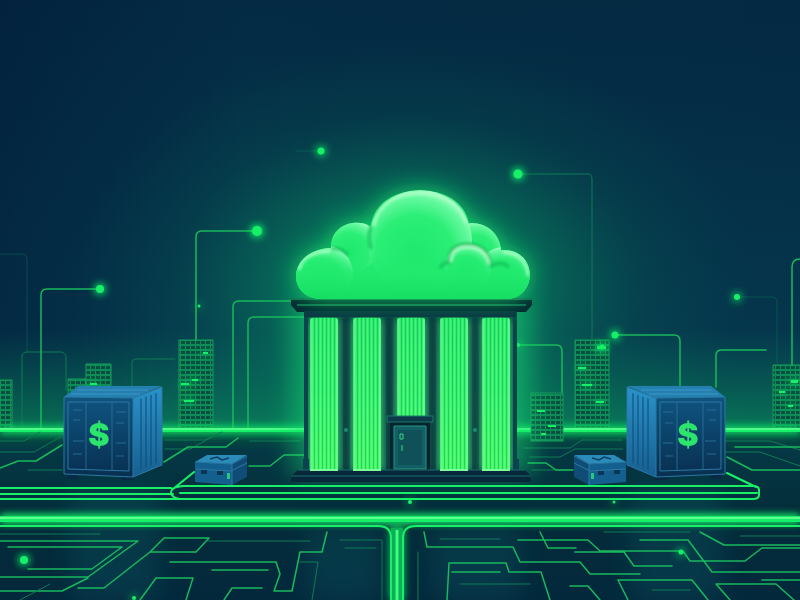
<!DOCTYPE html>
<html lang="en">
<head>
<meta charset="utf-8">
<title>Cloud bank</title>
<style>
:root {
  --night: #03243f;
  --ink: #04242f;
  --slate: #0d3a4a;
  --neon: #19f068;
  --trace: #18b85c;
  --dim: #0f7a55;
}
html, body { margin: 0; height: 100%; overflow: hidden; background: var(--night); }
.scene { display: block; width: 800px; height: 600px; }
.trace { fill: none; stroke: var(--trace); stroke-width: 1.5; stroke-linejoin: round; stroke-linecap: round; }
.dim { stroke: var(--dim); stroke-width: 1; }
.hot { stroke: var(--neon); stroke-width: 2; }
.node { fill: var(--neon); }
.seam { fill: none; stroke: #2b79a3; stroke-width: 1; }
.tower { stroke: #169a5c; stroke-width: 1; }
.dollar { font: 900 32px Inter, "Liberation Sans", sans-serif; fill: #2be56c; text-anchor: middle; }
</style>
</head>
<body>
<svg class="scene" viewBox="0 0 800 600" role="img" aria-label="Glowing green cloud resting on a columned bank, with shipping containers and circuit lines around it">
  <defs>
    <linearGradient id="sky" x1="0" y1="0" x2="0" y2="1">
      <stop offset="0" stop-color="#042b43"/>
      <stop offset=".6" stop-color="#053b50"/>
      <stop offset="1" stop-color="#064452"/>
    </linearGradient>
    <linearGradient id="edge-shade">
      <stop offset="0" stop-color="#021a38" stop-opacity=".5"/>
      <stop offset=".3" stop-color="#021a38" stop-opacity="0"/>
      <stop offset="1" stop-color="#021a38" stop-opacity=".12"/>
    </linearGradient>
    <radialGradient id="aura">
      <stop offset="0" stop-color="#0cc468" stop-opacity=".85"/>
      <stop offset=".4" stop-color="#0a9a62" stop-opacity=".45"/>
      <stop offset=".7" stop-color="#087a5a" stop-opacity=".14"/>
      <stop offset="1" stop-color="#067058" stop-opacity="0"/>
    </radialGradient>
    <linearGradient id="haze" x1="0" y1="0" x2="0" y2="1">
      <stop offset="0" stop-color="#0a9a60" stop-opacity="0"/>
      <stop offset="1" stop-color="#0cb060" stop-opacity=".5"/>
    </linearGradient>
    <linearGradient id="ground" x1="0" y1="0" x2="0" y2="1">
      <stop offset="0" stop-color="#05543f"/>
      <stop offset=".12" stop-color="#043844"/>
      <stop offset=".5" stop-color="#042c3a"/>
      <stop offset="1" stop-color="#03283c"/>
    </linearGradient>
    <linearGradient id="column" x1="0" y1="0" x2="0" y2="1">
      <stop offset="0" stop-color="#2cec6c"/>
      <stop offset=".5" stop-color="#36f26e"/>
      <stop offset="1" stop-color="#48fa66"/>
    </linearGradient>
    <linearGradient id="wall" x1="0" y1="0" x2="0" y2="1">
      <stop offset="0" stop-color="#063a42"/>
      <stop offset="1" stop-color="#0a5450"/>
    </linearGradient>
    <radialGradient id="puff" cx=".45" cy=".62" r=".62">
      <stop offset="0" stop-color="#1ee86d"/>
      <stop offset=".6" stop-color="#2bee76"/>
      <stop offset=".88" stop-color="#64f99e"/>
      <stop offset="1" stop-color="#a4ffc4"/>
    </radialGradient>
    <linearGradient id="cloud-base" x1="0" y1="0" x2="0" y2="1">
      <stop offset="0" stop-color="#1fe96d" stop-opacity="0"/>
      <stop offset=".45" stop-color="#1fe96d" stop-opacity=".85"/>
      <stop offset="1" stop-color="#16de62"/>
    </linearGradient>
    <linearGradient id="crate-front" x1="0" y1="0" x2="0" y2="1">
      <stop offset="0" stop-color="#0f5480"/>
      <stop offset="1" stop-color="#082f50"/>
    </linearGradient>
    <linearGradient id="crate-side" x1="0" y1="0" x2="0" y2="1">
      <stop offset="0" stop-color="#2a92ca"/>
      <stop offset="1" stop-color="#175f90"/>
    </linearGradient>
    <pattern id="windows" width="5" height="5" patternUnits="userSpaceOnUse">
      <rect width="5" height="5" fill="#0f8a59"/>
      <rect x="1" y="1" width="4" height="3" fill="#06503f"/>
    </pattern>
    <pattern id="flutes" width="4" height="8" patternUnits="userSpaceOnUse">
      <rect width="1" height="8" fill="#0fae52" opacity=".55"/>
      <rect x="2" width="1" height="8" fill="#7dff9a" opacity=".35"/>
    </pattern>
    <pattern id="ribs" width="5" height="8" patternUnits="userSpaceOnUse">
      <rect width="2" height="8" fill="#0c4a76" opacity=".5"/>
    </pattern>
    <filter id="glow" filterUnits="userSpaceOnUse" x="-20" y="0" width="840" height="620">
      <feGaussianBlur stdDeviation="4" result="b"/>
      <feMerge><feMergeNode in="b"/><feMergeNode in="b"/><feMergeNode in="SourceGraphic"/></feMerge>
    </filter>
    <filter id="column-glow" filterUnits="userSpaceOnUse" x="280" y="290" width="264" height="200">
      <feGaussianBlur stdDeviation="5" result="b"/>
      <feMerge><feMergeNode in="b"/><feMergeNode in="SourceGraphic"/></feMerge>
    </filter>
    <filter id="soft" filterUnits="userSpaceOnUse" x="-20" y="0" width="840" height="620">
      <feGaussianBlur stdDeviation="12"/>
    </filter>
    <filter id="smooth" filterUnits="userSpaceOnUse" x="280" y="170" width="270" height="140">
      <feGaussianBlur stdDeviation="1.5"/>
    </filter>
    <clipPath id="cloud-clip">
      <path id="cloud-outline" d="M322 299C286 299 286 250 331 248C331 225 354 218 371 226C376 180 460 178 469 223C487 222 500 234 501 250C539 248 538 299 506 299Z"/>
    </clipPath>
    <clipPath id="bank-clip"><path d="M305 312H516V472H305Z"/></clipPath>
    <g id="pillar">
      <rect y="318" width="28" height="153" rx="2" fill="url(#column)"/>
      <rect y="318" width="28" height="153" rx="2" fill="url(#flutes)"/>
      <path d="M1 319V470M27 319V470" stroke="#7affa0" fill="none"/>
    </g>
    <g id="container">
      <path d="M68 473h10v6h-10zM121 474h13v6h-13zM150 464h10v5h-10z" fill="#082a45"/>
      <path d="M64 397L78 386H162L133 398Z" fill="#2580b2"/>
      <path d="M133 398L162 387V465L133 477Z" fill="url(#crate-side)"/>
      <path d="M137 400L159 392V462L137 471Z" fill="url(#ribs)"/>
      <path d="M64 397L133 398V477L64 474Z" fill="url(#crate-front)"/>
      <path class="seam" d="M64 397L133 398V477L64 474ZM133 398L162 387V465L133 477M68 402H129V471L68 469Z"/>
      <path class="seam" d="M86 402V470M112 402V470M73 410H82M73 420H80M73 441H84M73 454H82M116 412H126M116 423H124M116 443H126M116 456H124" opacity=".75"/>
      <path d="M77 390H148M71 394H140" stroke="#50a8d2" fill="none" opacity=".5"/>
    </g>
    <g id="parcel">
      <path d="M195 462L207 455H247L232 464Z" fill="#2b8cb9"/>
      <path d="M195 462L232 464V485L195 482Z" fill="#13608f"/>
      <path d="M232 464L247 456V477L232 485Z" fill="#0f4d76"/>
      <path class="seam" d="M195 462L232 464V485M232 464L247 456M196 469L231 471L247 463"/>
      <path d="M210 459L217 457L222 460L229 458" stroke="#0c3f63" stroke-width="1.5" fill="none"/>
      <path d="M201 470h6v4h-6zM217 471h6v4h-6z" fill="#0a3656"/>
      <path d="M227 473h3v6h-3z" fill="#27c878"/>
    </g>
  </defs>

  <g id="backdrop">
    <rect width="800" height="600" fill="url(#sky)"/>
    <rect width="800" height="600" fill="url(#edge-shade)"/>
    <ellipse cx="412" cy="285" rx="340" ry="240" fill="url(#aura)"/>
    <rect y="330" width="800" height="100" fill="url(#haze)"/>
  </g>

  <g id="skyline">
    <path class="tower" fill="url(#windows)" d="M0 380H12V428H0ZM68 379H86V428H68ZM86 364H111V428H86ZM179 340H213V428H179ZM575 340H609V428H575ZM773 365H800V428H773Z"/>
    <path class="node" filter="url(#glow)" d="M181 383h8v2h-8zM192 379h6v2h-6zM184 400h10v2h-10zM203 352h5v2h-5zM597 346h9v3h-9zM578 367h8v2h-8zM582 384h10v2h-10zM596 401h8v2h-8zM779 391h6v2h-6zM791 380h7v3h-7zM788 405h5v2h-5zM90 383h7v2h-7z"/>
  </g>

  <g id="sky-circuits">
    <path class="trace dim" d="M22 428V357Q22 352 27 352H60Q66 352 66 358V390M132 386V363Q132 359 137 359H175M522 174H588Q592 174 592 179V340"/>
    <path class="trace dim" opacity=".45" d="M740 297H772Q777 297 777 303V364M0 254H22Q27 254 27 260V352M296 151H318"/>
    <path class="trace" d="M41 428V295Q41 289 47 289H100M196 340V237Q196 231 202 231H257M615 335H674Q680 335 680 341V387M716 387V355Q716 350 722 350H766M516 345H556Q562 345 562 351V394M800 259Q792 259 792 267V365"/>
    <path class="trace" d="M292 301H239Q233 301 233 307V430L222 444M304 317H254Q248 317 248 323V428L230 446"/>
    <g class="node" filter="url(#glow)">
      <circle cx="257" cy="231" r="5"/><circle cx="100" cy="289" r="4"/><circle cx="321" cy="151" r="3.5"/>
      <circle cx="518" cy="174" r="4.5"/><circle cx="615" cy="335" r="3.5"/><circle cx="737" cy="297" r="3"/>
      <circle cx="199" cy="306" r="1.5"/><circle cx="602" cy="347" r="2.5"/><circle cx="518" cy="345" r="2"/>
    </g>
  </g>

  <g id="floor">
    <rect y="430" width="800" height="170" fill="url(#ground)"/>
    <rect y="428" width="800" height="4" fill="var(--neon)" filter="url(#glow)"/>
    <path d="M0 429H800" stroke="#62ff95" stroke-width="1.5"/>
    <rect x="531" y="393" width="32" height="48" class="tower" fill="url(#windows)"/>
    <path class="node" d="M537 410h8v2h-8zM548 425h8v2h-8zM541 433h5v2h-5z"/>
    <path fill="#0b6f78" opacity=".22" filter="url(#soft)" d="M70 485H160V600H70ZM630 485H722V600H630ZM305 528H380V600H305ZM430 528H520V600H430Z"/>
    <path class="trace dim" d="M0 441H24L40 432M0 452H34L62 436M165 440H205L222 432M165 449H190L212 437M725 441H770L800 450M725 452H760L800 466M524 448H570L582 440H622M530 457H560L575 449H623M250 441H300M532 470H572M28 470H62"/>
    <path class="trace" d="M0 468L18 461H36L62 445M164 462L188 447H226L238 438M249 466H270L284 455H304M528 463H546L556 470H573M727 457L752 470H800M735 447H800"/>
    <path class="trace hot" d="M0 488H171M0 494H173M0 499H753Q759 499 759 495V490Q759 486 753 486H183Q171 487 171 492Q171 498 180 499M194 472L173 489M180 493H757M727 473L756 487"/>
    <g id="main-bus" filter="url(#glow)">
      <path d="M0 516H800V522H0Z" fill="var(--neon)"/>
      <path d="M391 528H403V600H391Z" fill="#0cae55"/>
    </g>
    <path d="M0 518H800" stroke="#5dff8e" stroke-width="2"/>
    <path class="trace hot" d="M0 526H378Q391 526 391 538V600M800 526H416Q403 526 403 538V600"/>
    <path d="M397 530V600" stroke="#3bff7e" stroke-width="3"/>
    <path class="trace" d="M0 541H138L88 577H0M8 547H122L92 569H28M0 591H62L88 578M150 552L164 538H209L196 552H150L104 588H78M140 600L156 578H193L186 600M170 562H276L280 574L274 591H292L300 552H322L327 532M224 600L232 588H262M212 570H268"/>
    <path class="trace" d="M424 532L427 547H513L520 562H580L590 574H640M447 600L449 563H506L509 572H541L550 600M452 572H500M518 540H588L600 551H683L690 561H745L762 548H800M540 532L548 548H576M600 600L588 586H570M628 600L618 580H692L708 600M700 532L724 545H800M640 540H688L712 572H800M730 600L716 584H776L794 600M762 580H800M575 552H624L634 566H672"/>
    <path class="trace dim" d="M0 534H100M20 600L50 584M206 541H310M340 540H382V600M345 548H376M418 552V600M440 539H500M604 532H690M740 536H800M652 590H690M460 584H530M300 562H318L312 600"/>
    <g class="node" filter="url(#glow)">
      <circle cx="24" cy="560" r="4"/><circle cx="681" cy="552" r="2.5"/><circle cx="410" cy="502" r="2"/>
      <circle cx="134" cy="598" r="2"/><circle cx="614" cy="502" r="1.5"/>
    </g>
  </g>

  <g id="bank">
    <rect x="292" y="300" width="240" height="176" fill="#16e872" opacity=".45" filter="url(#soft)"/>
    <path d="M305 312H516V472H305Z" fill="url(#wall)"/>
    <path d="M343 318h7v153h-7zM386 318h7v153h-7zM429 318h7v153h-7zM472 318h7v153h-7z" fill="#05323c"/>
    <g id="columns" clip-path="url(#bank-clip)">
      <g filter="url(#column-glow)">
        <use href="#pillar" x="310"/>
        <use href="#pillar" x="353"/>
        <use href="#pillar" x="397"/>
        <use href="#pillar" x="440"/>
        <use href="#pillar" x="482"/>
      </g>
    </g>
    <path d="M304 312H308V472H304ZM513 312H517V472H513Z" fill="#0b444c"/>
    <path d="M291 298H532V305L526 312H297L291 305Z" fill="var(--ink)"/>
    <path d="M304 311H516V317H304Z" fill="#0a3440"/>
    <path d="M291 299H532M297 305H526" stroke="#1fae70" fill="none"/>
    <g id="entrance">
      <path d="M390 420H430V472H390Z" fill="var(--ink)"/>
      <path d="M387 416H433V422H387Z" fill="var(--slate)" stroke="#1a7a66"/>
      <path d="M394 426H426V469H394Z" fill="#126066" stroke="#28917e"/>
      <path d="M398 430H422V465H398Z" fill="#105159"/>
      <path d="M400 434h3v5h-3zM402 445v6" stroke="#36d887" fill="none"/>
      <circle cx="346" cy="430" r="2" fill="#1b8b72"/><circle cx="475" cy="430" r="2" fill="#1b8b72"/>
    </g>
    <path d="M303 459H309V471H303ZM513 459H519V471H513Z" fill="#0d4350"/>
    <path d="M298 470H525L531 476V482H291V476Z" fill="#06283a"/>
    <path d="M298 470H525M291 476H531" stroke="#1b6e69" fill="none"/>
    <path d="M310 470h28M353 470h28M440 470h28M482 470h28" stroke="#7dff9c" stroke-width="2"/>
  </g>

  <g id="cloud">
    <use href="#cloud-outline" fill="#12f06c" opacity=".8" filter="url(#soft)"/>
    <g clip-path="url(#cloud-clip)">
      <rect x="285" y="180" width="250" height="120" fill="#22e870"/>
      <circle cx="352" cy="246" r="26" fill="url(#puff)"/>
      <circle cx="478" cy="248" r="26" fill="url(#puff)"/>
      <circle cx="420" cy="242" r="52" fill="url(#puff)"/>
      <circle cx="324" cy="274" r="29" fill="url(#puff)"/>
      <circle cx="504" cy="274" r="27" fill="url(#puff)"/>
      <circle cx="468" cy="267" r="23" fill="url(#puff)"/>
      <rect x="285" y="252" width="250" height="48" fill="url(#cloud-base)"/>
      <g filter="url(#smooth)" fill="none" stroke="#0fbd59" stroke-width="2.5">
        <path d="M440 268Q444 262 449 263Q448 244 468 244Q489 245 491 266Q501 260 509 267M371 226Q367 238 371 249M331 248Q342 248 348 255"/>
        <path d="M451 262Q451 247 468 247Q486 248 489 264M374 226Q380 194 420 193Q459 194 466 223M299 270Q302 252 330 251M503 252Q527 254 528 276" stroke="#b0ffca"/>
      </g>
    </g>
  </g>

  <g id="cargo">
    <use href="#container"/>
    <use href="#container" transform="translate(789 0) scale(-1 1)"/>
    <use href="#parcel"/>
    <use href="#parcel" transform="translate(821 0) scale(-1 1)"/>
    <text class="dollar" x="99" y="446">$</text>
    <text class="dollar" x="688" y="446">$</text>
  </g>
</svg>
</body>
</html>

● ● ● ●

**WORK ITEM**
Where a line of the records includes "puff", copy it.

**SOLUTION**
    <radialGradient id="puff" cx=".45" cy=".62" r=".62">
      <circle cx="352" cy="246" r="26" fill="url(#puff)"/>
      <circle cx="478" cy="248" r="26" fill="url(#puff)"/>
      <circle cx="420" cy="242" r="52" fill="url(#puff)"/>
      <circle cx="324" cy="274" r="29" fill="url(#puff)"/>
      <circle cx="504" cy="274" r="27" fill="url(#puff)"/>
      <circle cx="468" cy="267" r="23" fill="url(#puff)"/>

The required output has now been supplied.